In this paper, we aim to develop a systematic method to aid modelers in designing a survey (or interview) to quantify variables in order to create and validate reference modes. We call our method the “REference MOde DEvelopment ALgorithm” (REMODEAL). We present an overview of REMODEAL and delve into our three graph process to enable modelers to check reference modes for internal consistency and inter-participant consistency.
Presenter: Portia Mupfumira
Smart Cities are complex systems as highlighted by Sanders & Sanders, (2004) and Moon, (2016), that require an understanding of their complexity and dynamics. Thus, selection of a Systems Thinking methodology to aid decision-making processes in smart cities implementation. This approach was once used by Das, (2013) through system dynamics modelling to illustrate the dynamicity and parameter influence on each other to assist policy interventions for developing smart cities in South Africa. On the other hand, Monasterolo et al., (2014) applied a hybrid system dynamic and agent-based methodology for simulating complex adaptive systems for sustainability analysis, highlighting that the emergent modelling framework increase modelling accuracy and computational efficiency. The first phase is problem conceptualisation for problem definition, objective decomposition, setting of the scope, and assumptions. A comprehensive smart cities framework literature will be carried out to determine the key components of smart cities to scope the research. Parameters, scope, and assumptions will determine the input and output data of the system. This in turn will offer a platform for ‘interaction points’ identification followed by the hybrid conceptual model development. A rigorous iterative process will be done verifying and validating the developed model followed by experimentation and using case study data.
Presenter: Nashon Adero

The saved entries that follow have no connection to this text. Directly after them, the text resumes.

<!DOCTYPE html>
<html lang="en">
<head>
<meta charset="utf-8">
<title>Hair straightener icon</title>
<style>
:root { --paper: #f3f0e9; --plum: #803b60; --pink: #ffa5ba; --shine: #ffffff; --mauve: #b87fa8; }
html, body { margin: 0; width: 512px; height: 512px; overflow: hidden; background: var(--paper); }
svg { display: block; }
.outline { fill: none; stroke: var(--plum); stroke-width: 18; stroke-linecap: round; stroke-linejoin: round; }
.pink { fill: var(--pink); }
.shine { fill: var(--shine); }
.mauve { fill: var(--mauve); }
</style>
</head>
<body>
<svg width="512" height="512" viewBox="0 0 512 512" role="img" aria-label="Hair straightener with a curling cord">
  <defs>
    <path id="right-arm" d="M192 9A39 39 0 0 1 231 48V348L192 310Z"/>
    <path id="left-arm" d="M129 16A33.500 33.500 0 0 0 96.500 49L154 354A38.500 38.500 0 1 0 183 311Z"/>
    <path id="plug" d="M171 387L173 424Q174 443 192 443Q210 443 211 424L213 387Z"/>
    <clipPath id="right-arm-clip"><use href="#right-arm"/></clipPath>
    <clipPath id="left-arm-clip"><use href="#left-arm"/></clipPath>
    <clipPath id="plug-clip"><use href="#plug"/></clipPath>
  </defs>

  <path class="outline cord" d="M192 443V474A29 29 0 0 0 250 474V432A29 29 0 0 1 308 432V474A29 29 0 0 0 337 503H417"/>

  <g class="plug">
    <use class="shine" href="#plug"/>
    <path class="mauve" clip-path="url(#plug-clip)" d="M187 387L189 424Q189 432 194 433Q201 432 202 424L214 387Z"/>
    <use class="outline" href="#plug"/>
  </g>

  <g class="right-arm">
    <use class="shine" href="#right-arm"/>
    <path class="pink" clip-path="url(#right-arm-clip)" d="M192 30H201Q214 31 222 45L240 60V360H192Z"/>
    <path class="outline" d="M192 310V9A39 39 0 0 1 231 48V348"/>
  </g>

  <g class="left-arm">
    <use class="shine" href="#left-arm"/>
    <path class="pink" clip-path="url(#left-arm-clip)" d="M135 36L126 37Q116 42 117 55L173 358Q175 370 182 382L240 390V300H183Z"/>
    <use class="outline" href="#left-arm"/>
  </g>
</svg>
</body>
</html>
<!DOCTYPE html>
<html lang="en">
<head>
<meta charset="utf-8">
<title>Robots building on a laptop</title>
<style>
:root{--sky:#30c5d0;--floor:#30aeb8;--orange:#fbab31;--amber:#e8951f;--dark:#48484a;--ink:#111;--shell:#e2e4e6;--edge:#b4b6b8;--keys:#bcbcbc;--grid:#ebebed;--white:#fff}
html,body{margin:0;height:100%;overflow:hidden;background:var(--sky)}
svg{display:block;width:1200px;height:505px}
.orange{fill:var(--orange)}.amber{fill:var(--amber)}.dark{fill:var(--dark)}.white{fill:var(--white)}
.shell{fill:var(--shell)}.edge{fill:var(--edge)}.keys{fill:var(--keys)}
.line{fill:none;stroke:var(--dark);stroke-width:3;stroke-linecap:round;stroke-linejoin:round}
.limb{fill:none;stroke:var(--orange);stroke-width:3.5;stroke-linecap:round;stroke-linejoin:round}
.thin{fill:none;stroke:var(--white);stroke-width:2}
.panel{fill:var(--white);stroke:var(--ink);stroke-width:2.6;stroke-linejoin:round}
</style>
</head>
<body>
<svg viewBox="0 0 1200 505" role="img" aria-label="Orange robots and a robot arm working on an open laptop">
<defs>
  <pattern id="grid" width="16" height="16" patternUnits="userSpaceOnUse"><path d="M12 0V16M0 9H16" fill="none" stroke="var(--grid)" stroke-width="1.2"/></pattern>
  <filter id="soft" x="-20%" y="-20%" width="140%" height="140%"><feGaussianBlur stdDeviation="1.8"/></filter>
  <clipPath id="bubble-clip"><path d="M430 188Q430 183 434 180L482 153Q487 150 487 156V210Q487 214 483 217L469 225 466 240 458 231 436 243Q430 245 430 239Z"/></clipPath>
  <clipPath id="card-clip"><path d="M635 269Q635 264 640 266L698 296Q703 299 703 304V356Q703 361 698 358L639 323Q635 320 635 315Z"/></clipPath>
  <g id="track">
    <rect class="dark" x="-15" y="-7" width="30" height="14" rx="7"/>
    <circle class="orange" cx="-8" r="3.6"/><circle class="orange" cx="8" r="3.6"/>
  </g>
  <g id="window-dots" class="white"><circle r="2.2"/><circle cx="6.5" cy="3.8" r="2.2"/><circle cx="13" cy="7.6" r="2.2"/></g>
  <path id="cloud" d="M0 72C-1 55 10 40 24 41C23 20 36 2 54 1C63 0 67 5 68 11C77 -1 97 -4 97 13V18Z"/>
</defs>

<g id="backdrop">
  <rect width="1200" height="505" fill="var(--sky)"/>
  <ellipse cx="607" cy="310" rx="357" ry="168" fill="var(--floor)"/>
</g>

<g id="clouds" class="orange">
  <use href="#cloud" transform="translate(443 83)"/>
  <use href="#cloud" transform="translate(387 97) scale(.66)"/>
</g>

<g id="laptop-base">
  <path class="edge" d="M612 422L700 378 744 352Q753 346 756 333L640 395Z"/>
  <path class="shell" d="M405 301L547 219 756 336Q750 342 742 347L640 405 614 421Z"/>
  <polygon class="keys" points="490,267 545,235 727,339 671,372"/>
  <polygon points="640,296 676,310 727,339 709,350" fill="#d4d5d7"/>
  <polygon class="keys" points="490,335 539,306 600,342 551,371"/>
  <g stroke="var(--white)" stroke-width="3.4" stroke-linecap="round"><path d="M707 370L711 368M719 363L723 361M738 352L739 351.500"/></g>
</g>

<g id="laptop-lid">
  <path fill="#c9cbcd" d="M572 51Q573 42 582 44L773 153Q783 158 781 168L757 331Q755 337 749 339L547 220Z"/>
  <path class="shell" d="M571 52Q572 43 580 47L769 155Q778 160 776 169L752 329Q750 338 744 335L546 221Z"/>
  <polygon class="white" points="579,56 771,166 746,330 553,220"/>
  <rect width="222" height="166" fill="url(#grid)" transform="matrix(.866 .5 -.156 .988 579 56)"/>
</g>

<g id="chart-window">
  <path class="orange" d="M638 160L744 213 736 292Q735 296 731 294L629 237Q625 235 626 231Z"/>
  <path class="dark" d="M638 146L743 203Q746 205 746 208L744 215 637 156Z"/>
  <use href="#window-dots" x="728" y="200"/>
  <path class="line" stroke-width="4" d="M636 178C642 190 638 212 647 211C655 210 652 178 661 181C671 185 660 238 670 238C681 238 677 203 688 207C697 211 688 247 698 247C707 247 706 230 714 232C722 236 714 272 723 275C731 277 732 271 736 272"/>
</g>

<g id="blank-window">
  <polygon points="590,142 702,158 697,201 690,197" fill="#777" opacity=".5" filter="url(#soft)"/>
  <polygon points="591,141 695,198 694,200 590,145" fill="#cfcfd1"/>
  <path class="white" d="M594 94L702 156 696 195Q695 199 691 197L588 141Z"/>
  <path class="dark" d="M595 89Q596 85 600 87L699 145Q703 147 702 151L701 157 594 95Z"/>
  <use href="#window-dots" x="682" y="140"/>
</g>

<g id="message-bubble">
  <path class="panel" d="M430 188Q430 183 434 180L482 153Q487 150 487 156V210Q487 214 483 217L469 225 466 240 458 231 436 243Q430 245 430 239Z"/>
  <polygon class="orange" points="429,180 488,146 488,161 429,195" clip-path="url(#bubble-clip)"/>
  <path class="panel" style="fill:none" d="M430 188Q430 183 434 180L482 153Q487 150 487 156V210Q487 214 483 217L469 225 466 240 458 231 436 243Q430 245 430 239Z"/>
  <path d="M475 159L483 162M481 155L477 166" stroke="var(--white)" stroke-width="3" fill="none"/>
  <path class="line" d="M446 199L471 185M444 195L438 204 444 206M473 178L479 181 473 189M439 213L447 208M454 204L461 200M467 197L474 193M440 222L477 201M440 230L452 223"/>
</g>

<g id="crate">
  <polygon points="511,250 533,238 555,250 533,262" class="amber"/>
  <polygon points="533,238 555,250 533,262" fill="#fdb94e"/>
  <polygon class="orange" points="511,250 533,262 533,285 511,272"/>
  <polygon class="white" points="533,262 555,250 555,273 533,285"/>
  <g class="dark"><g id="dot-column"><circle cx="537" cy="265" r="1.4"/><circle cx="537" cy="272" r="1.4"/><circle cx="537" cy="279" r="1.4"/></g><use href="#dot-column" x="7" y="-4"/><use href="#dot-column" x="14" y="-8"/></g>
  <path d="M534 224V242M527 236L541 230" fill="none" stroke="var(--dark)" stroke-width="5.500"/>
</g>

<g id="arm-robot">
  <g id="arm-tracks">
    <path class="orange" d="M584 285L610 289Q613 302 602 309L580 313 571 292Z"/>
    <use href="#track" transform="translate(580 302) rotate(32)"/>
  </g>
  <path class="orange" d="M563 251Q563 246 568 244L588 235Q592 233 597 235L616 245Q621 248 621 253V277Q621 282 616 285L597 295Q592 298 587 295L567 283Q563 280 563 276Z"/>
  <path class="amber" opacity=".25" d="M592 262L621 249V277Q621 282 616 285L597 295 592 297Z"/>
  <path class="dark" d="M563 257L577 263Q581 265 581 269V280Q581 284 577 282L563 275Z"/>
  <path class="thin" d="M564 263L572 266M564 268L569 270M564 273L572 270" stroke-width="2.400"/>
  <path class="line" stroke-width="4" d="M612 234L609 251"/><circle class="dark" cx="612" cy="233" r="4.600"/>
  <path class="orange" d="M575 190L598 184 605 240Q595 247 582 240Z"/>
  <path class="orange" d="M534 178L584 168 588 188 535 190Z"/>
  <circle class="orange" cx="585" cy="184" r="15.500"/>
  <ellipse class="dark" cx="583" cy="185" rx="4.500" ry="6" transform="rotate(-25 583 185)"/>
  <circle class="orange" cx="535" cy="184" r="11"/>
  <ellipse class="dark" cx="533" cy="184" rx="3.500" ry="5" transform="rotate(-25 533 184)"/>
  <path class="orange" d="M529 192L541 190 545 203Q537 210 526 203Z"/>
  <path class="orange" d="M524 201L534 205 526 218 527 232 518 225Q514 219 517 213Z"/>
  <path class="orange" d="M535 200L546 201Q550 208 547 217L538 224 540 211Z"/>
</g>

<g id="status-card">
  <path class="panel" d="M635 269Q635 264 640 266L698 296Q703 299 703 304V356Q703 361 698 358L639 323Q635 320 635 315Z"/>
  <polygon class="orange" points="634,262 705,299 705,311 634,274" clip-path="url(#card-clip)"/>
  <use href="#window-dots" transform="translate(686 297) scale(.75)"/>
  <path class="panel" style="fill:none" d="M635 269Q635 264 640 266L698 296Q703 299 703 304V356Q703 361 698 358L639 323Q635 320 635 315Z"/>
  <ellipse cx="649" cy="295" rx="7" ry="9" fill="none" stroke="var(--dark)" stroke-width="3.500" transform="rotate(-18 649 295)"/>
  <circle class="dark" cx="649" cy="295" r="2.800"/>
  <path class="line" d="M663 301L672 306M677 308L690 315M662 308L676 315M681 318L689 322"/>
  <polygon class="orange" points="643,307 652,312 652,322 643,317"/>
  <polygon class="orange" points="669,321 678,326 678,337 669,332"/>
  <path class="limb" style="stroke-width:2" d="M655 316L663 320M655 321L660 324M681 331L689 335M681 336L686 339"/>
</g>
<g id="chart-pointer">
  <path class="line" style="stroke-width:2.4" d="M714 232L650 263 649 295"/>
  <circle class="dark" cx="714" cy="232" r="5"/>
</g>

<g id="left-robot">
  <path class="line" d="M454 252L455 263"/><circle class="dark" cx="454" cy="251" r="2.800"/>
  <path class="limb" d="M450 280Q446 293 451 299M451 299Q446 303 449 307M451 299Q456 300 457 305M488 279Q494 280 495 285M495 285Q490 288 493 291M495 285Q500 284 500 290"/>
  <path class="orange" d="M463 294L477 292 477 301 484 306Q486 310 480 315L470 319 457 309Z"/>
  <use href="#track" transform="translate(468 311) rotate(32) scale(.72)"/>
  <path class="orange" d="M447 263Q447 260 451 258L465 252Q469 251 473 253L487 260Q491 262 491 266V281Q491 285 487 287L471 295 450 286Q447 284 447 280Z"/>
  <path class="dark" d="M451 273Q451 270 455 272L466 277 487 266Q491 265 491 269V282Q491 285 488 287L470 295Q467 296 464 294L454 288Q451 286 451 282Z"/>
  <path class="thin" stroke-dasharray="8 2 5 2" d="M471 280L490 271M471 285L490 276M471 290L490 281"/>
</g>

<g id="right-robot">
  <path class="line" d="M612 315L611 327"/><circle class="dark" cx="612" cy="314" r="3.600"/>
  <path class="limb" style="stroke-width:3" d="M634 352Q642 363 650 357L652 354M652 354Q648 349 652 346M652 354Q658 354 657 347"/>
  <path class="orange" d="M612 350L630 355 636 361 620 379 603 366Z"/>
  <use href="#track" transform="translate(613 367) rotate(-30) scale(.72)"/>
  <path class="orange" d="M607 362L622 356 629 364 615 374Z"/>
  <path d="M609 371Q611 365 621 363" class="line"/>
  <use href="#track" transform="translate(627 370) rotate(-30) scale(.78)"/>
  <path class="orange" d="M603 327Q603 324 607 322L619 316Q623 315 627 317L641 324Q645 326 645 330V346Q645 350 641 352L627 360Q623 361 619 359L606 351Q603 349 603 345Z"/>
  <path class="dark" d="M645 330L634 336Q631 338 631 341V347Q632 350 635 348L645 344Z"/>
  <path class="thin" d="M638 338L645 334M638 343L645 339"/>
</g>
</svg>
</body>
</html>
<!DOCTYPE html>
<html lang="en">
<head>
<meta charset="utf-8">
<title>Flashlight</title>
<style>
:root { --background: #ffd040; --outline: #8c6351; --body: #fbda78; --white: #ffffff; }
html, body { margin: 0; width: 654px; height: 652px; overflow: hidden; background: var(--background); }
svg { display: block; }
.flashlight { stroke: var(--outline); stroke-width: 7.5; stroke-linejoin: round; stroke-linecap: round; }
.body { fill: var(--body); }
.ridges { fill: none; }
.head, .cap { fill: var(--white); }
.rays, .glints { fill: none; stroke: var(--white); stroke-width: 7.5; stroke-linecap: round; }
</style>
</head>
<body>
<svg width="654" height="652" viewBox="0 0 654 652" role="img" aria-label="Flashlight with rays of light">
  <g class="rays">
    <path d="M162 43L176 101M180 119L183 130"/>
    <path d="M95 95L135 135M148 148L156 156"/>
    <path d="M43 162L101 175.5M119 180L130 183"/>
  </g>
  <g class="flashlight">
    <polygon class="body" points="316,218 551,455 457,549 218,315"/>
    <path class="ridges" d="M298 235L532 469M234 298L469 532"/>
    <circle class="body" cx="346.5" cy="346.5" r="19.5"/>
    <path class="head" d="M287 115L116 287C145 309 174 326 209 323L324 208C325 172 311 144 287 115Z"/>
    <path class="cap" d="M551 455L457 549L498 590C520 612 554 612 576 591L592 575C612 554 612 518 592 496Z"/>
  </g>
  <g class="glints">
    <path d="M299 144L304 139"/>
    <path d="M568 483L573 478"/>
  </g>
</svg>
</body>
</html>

Rapid advances in automation, big data, mine surveying and mapping technologies have created a compelling research motivation and policy justification for ensuring environmentally responsible mining. Recent developments in East Africa have given mineral resources a new strategic significance. Mineral resource exploration efforts are increasing, complete with dedicated government agencies in charge of mining as a new priority sector for economic growth. Mining sector governance is fast gaining currency and policy relevance as a result. Like most countries in East Africa, Kenya has a young and growing mining sector. Kenya’s Mining Act of 2016 is, however, reputed for being the most modern and progressive mining legislation in Africa. The traditional focus of mine planners and investors has been pronounced on short-term project-level optimisation of operations and socioeconomic outcomes. The result has been an excess of fragmentary approaches against a growing deficiency of integrated decision support models based on spatial scales that can effectively address strategic planning needs with a full implementation of systems thinking for a shared understanding of community-wide feedbacks and impacts. To address this growing gap, this case study used spatial and factual data on a mineral-rich county in Kenya to develop a system dynamics model for mine planning.